What you are asked to do: In the data below, which lines hold the word "stroke"? Copy them.

Dataset records:
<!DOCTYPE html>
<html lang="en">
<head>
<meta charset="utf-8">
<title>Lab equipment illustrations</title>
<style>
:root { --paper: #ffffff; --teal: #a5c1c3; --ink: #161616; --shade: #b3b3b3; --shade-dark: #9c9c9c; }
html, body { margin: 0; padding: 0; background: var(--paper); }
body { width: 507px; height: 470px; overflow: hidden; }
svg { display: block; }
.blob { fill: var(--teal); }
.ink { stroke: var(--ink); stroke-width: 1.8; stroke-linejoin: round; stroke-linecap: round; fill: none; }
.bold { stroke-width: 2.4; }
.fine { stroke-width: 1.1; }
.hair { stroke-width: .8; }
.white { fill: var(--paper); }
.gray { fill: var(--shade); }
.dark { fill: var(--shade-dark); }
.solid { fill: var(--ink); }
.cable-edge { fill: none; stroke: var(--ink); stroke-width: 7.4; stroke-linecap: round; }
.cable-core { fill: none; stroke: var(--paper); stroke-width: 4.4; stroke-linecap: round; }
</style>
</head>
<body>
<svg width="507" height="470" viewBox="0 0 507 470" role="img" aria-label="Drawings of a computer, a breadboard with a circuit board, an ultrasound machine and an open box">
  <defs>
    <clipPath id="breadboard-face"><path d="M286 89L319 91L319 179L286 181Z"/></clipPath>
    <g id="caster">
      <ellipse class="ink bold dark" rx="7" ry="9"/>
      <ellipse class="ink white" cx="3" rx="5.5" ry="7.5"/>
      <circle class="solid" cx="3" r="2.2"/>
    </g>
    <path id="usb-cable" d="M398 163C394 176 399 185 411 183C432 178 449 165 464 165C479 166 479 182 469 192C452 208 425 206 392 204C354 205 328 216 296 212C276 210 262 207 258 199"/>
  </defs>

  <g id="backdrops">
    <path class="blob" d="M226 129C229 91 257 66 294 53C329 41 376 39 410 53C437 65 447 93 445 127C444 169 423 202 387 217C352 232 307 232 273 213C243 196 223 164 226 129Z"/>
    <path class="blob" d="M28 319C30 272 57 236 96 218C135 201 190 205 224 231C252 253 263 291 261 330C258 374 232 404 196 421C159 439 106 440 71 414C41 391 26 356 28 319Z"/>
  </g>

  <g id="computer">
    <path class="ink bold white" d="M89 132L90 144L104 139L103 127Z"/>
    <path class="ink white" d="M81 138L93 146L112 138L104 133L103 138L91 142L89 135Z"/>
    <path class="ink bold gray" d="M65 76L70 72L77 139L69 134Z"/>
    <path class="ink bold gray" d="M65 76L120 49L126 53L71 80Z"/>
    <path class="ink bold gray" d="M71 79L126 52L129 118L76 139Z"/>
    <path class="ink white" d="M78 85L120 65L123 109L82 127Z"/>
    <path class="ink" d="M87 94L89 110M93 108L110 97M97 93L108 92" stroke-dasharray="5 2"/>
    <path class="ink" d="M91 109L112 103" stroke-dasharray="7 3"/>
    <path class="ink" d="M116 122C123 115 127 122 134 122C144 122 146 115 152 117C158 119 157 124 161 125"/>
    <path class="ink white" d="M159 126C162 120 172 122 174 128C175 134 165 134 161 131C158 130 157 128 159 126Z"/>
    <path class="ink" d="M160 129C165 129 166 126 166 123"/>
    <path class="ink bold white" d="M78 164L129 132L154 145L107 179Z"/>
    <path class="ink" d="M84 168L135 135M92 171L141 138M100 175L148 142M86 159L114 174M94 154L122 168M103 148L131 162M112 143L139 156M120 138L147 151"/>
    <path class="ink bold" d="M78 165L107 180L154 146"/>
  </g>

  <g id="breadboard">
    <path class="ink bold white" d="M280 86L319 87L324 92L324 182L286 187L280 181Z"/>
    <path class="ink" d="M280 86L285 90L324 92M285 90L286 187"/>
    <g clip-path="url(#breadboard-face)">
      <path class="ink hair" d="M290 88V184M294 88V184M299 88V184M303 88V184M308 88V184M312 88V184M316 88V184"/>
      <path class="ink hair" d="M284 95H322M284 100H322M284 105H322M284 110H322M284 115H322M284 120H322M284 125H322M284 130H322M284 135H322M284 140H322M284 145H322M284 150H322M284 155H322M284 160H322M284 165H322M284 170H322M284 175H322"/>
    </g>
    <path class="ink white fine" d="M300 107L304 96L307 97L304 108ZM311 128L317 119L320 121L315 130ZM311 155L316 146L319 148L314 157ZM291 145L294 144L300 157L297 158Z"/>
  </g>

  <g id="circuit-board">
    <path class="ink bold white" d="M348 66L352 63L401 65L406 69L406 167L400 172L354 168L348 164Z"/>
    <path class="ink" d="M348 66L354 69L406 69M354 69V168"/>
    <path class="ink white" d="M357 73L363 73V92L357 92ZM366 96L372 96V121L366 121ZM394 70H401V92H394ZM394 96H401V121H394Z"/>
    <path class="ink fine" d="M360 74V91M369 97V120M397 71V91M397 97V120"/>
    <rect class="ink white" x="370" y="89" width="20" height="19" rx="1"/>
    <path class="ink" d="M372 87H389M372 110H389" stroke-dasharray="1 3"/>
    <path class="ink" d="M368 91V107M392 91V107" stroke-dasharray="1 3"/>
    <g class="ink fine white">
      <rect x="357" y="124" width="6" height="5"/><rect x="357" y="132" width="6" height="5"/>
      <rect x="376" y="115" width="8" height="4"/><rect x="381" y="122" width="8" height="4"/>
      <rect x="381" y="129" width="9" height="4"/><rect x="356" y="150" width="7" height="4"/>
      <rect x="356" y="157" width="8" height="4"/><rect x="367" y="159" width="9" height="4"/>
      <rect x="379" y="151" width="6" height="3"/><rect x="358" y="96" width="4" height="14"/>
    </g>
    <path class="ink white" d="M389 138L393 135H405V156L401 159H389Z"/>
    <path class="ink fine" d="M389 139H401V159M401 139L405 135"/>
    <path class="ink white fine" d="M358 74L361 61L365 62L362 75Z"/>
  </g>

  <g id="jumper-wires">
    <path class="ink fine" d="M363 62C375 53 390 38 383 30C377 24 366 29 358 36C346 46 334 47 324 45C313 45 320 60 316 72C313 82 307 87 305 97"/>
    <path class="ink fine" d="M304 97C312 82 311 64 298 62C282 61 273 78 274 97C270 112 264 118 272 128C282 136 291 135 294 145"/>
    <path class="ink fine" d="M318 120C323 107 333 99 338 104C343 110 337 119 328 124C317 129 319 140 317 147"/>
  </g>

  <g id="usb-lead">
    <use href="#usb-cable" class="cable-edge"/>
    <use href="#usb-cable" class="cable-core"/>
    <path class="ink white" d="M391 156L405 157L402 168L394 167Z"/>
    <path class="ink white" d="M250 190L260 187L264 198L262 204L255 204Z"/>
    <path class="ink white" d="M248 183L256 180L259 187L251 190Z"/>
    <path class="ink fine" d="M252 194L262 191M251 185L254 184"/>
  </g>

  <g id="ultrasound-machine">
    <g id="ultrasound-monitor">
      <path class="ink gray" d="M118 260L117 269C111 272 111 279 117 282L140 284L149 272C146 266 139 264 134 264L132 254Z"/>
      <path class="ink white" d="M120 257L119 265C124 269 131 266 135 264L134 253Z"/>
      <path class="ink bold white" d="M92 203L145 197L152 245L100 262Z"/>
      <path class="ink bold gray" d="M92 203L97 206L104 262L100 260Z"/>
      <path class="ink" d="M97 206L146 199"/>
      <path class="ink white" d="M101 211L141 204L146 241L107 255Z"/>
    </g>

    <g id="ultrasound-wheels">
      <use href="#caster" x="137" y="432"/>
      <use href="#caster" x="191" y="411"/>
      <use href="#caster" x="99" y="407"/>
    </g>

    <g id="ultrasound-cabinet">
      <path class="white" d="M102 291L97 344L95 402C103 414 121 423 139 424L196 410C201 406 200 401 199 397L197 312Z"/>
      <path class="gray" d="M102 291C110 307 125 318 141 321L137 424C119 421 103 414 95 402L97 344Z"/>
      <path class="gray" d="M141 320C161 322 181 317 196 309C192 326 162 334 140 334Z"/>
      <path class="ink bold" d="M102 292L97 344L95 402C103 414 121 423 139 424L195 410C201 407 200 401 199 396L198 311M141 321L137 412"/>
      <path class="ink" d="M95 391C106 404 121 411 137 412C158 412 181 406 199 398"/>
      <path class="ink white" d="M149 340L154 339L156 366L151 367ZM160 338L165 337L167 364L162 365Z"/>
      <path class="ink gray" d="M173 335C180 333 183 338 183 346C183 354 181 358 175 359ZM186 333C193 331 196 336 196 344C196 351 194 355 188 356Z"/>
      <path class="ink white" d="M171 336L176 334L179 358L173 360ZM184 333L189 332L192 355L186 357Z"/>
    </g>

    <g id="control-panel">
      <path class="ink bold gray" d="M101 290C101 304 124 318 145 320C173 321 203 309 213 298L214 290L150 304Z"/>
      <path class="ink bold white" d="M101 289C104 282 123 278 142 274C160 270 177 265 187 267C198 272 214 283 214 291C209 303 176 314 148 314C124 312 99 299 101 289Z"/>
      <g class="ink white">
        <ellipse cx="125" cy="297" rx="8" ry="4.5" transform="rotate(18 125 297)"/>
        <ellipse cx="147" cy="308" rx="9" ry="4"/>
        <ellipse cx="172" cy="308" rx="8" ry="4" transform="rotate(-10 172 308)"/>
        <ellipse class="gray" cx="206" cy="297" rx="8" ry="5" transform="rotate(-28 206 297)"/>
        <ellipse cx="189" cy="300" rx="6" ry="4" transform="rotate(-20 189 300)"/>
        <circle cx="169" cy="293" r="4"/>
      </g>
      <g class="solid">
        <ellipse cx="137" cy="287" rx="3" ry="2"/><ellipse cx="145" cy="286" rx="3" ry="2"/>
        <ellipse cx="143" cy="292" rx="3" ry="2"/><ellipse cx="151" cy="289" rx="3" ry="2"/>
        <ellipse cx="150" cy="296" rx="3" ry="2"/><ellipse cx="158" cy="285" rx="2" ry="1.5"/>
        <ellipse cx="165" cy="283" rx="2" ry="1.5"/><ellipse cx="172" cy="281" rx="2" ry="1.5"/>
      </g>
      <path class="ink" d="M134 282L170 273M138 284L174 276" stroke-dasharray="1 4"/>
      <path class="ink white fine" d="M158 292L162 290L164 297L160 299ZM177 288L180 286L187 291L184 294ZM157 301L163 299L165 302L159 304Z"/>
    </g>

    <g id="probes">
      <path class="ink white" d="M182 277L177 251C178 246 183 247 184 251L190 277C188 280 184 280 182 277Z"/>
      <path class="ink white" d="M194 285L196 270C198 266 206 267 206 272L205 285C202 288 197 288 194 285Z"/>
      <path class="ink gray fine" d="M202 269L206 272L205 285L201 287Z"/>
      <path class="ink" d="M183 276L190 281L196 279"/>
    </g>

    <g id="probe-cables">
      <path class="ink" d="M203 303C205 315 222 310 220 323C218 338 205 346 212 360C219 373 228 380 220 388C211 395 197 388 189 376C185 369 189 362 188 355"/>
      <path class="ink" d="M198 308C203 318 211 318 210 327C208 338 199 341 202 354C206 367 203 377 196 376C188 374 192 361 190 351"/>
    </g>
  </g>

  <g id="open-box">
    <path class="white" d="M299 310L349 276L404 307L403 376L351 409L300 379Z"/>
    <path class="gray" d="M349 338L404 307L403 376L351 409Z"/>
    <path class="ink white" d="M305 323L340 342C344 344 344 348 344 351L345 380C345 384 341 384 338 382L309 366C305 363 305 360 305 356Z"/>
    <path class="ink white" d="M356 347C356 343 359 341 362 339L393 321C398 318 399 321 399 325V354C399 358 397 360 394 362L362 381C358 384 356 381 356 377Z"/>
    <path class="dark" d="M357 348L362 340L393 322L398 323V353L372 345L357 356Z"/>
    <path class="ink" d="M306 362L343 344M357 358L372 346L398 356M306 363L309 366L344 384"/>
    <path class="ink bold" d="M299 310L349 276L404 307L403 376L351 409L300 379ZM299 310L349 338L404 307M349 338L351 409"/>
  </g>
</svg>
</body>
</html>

Task answer:
.ink { stroke: var(--ink); stroke-width: 1.8; stroke-linejoin: round; stroke-linecap: round; fill: none; }
.bold { stroke-width: 2.4; }
.fine { stroke-width: 1.1; }
.hair { stroke-width: .8; }
.cable-edge { fill: none; stroke: var(--ink); stroke-width: 7.4; stroke-linecap: round; }
.cable-core { fill: none; stroke: var(--paper); stroke-width: 4.4; stroke-linecap: round; }
    <path class="ink" d="M87 94L89 110M93 108L110 97M97 93L108 92" stroke-dasharray="5 2"/>
    <path class="ink" d="M91 109L112 103" stroke-dasharray="7 3"/>
    <path class="ink" d="M372 87H389M372 110H389" stroke-dasharray="1 3"/>
    <path class="ink" d="M368 91V107M392 91V107" stroke-dasharray="1 3"/>
      <path class="ink" d="M134 282L170 273M138 284L174 276" stroke-dasharray="1 4"/>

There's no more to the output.